TASK DIRECTIONS ▸
Give the entries again exactly as they appear, but without the images.

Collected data
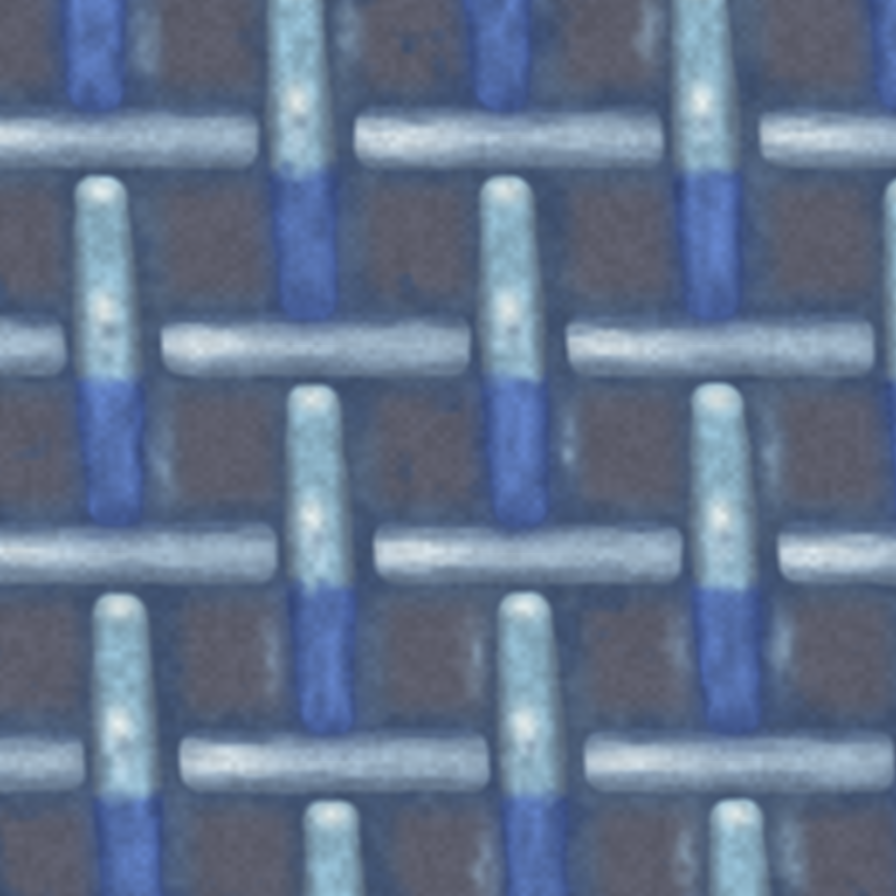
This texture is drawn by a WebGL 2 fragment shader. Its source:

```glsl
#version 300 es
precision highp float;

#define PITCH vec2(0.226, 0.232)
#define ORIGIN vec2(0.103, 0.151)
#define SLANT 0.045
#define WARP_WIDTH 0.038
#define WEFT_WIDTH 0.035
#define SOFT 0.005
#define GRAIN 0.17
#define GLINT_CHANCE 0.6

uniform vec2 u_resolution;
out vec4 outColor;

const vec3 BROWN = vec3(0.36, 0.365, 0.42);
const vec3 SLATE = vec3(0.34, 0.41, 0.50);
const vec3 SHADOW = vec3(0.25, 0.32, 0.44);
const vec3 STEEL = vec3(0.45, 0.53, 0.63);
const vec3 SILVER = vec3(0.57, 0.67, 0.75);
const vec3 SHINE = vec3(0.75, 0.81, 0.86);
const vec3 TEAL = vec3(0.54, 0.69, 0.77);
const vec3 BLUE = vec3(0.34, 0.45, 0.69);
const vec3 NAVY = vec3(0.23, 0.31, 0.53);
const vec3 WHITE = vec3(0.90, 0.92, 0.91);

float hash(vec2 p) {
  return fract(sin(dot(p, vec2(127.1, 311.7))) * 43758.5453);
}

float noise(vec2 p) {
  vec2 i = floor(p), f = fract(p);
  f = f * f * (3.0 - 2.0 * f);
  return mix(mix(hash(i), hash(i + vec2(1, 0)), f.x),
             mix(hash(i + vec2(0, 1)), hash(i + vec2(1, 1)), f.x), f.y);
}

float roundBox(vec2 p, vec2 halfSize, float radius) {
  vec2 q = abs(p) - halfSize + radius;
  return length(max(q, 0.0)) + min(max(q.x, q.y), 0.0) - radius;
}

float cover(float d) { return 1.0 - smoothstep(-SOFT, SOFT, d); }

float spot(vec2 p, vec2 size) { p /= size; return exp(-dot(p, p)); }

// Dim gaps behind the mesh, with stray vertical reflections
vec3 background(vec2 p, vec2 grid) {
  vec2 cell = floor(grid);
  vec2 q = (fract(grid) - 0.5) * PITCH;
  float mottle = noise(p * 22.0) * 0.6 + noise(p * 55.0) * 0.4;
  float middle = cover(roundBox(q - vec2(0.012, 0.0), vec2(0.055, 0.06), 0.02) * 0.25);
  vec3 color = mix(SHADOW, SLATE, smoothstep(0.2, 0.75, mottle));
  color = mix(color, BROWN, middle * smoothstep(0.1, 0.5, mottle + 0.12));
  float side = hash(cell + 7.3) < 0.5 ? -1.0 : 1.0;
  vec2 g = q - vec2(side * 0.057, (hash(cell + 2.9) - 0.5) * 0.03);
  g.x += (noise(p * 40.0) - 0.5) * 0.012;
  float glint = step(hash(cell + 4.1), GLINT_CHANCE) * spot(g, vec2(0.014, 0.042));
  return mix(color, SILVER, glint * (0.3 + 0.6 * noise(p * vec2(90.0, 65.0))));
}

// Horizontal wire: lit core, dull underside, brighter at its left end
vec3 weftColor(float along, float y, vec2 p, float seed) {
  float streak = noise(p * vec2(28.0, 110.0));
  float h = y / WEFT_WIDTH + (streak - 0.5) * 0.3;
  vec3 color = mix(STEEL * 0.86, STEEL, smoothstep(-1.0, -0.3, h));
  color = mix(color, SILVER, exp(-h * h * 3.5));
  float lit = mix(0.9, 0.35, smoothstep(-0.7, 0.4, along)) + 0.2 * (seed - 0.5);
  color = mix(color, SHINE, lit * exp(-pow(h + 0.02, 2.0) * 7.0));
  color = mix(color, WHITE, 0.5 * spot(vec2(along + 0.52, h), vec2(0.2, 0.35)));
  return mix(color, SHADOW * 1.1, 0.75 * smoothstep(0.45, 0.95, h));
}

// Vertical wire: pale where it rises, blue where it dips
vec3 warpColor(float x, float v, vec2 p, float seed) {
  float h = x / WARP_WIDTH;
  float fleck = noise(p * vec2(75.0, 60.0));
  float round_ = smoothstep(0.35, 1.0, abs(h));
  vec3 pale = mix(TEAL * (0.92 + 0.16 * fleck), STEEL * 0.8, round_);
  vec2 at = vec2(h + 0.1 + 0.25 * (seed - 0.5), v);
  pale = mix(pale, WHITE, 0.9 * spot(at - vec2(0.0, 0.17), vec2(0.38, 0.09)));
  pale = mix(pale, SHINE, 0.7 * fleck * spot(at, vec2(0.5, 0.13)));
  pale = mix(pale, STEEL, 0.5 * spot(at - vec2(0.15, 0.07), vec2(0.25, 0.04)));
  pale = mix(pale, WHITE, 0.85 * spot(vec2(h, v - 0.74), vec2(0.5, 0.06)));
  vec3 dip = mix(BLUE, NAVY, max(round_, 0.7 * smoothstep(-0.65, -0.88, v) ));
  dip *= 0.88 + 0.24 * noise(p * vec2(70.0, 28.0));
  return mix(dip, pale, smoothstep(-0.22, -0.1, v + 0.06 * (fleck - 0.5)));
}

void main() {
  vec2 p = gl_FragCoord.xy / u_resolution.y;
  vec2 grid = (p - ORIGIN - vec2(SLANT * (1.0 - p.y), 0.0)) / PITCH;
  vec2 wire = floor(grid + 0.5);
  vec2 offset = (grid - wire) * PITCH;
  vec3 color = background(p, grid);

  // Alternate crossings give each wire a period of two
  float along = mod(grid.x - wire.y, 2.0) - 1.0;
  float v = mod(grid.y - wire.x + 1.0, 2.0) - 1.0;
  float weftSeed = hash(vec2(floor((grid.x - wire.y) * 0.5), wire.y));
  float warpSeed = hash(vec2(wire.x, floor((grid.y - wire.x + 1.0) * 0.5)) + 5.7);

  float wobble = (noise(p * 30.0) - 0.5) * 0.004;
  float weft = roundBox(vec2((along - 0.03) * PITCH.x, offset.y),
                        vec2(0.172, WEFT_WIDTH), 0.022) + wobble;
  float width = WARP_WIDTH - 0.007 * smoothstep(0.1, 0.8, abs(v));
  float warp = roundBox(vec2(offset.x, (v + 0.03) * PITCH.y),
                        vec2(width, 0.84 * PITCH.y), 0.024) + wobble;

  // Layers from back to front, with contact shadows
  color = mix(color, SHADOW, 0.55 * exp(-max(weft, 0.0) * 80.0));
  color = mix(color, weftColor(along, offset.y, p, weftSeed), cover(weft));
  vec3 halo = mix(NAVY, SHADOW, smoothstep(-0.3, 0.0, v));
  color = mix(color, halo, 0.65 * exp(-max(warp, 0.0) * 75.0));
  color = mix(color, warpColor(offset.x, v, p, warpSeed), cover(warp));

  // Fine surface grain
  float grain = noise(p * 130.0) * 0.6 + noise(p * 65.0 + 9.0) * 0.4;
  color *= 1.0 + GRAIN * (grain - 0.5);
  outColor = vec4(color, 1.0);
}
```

RESPONSE TO THIS TASK ▸
This texture is drawn by a WebGL 2 fragment shader. Its source:

```glsl
#version 300 es
precision highp float;

#define PITCH vec2(0.226, 0.232)
#define ORIGIN vec2(0.103, 0.151)
#define SLANT 0.045
#define WARP_WIDTH 0.038
#define WEFT_WIDTH 0.035
#define SOFT 0.005
#define GRAIN 0.17
#define GLINT_CHANCE 0.6

uniform vec2 u_resolution;
out vec4 outColor;

const vec3 BROWN = vec3(0.36, 0.365, 0.42);
const vec3 SLATE = vec3(0.34, 0.41, 0.50);
const vec3 SHADOW = vec3(0.25, 0.32, 0.44);
const vec3 STEEL = vec3(0.45, 0.53, 0.63);
const vec3 SILVER = vec3(0.57, 0.67, 0.75);
const vec3 SHINE = vec3(0.75, 0.81, 0.86);
const vec3 TEAL = vec3(0.54, 0.69, 0.77);
const vec3 BLUE = vec3(0.34, 0.45, 0.69);
const vec3 NAVY = vec3(0.23, 0.31, 0.53);
const vec3 WHITE = vec3(0.90, 0.92, 0.91);

float hash(vec2 p) {
  return fract(sin(dot(p, vec2(127.1, 311.7))) * 43758.5453);
}

float noise(vec2 p) {
  vec2 i = floor(p), f = fract(p);
  f = f * f * (3.0 - 2.0 * f);
  return mix(mix(hash(i), hash(i + vec2(1, 0)), f.x),
             mix(hash(i + vec2(0, 1)), hash(i + vec2(1, 1)), f.x), f.y);
}

float roundBox(vec2 p, vec2 halfSize, float radius) {
  vec2 q = abs(p) - halfSize + radius;
  return length(max(q, 0.0)) + min(max(q.x, q.y), 0.0) - radius;
}

float cover(float d) { return 1.0 - smoothstep(-SOFT, SOFT, d); }

float spot(vec2 p, vec2 size) { p /= size; return exp(-dot(p, p)); }

// Dim gaps behind the mesh, with stray vertical reflections
vec3 background(vec2 p, vec2 grid) {
  vec2 cell = floor(grid);
  vec2 q = (fract(grid) - 0.5) * PITCH;
  float mottle = noise(p * 22.0) * 0.6 + noise(p * 55.0) * 0.4;
  float middle = cover(roundBox(q - vec2(0.012, 0.0), vec2(0.055, 0.06), 0.02) * 0.25);
  vec3 color = mix(SHADOW, SLATE, smoothstep(0.2, 0.75, mottle));
  color = mix(color, BROWN, middle * smoothstep(0.1, 0.5, mottle + 0.12));
  float side = hash(cell + 7.3) < 0.5 ? -1.0 : 1.0;
  vec2 g = q - vec2(side * 0.057, (hash(cell + 2.9) - 0.5) * 0.03);
  g.x += (noise(p * 40.0) - 0.5) * 0.012;
  float glint = step(hash(cell + 4.1), GLINT_CHANCE) * spot(g, vec2(0.014, 0.042));
  return mix(color, SILVER, glint * (0.3 + 0.6 * noise(p * vec2(90.0, 65.0))));
}

// Horizontal wire: lit core, dull underside, brighter at its left end
vec3 weftColor(float along, float y, vec2 p, float seed) {
  float streak = noise(p * vec2(28.0, 110.0));
  float h = y / WEFT_WIDTH + (streak - 0.5) * 0.3;
  vec3 color = mix(STEEL * 0.86, STEEL, smoothstep(-1.0, -0.3, h));
  color = mix(color, SILVER, exp(-h * h * 3.5));
  float lit = mix(0.9, 0.35, smoothstep(-0.7, 0.4, along)) + 0.2 * (seed - 0.5);
  color = mix(color, SHINE, lit * exp(-pow(h + 0.02, 2.0) * 7.0));
  color = mix(color, WHITE, 0.5 * spot(vec2(along + 0.52, h), vec2(0.2, 0.35)));
  return mix(color, SHADOW * 1.1, 0.75 * smoothstep(0.45, 0.95, h));
}

// Vertical wire: pale where it rises, blue where it dips
vec3 warpColor(float x, float v, vec2 p, float seed) {
  float h = x / WARP_WIDTH;
  float fleck = noise(p * vec2(75.0, 60.0));
  float round_ = smoothstep(0.35, 1.0, abs(h));
  vec3 pale = mix(TEAL * (0.92 + 0.16 * fleck), STEEL * 0.8, round_);
  vec2 at = vec2(h + 0.1 + 0.25 * (seed - 0.5), v);
  pale = mix(pale, WHITE, 0.9 * spot(at - vec2(0.0, 0.17), vec2(0.38, 0.09)));
  pale = mix(pale, SHINE, 0.7 * fleck * spot(at, vec2(0.5, 0.13)));
  pale = mix(pale, STEEL, 0.5 * spot(at - vec2(0.15, 0.07), vec2(0.25, 0.04)));
  pale = mix(pale, WHITE, 0.85 * spot(vec2(h, v - 0.74), vec2(0.5, 0.06)));
  vec3 dip = mix(BLUE, NAVY, max(round_, 0.7 * smoothstep(-0.65, -0.88, v) ));
  dip *= 0.88 + 0.24 * noise(p * vec2(70.0, 28.0));
  return mix(dip, pale, smoothstep(-0.22, -0.1, v + 0.06 * (fleck - 0.5)));
}

void main() {
  vec2 p = gl_FragCoord.xy / u_resolution.y;
  vec2 grid = (p - ORIGIN - vec2(SLANT * (1.0 - p.y), 0.0)) / PITCH;
  vec2 wire = floor(grid + 0.5);
  vec2 offset = (grid - wire) * PITCH;
  vec3 color = background(p, grid);

  // Alternate crossings give each wire a period of two
  float along = mod(grid.x - wire.y, 2.0) - 1.0;
  float v = mod(grid.y - wire.x + 1.0, 2.0) - 1.0;
  float weftSeed = hash(vec2(floor((grid.x - wire.y) * 0.5), wire.y));
  float warpSeed = hash(vec2(wire.x, floor((grid.y - wire.x + 1.0) * 0.5)) + 5.7);

  float wobble = (noise(p * 30.0) - 0.5) * 0.004;
  float weft = roundBox(vec2((along - 0.03) * PITCH.x, offset.y),
                        vec2(0.172, WEFT_WIDTH), 0.022) + wobble;
  float width = WARP_WIDTH - 0.007 * smoothstep(0.1, 0.8, abs(v));
  float warp = roundBox(vec2(offset.x, (v + 0.03) * PITCH.y),
                        vec2(width, 0.84 * PITCH.y), 0.024) + wobble;

  // Layers from back to front, with contact shadows
  color = mix(color, SHADOW, 0.55 * exp(-max(weft, 0.0) * 80.0));
  color = mix(color, weftColor(along, offset.y, p, weftSeed), cover(weft));
  vec3 halo = mix(NAVY, SHADOW, smoothstep(-0.3, 0.0, v));
  color = mix(color, halo, 0.65 * exp(-max(warp, 0.0) * 75.0));
  color = mix(color, warpColor(offset.x, v, p, warpSeed), cover(warp));

  // Fine surface grain
  float grain = noise(p * 130.0) * 0.6 + noise(p * 65.0 + 9.0) * 0.4;
  color *= 1.0 + GRAIN * (grain - 0.5);
  outColor = vec4(color, 1.0);
}
```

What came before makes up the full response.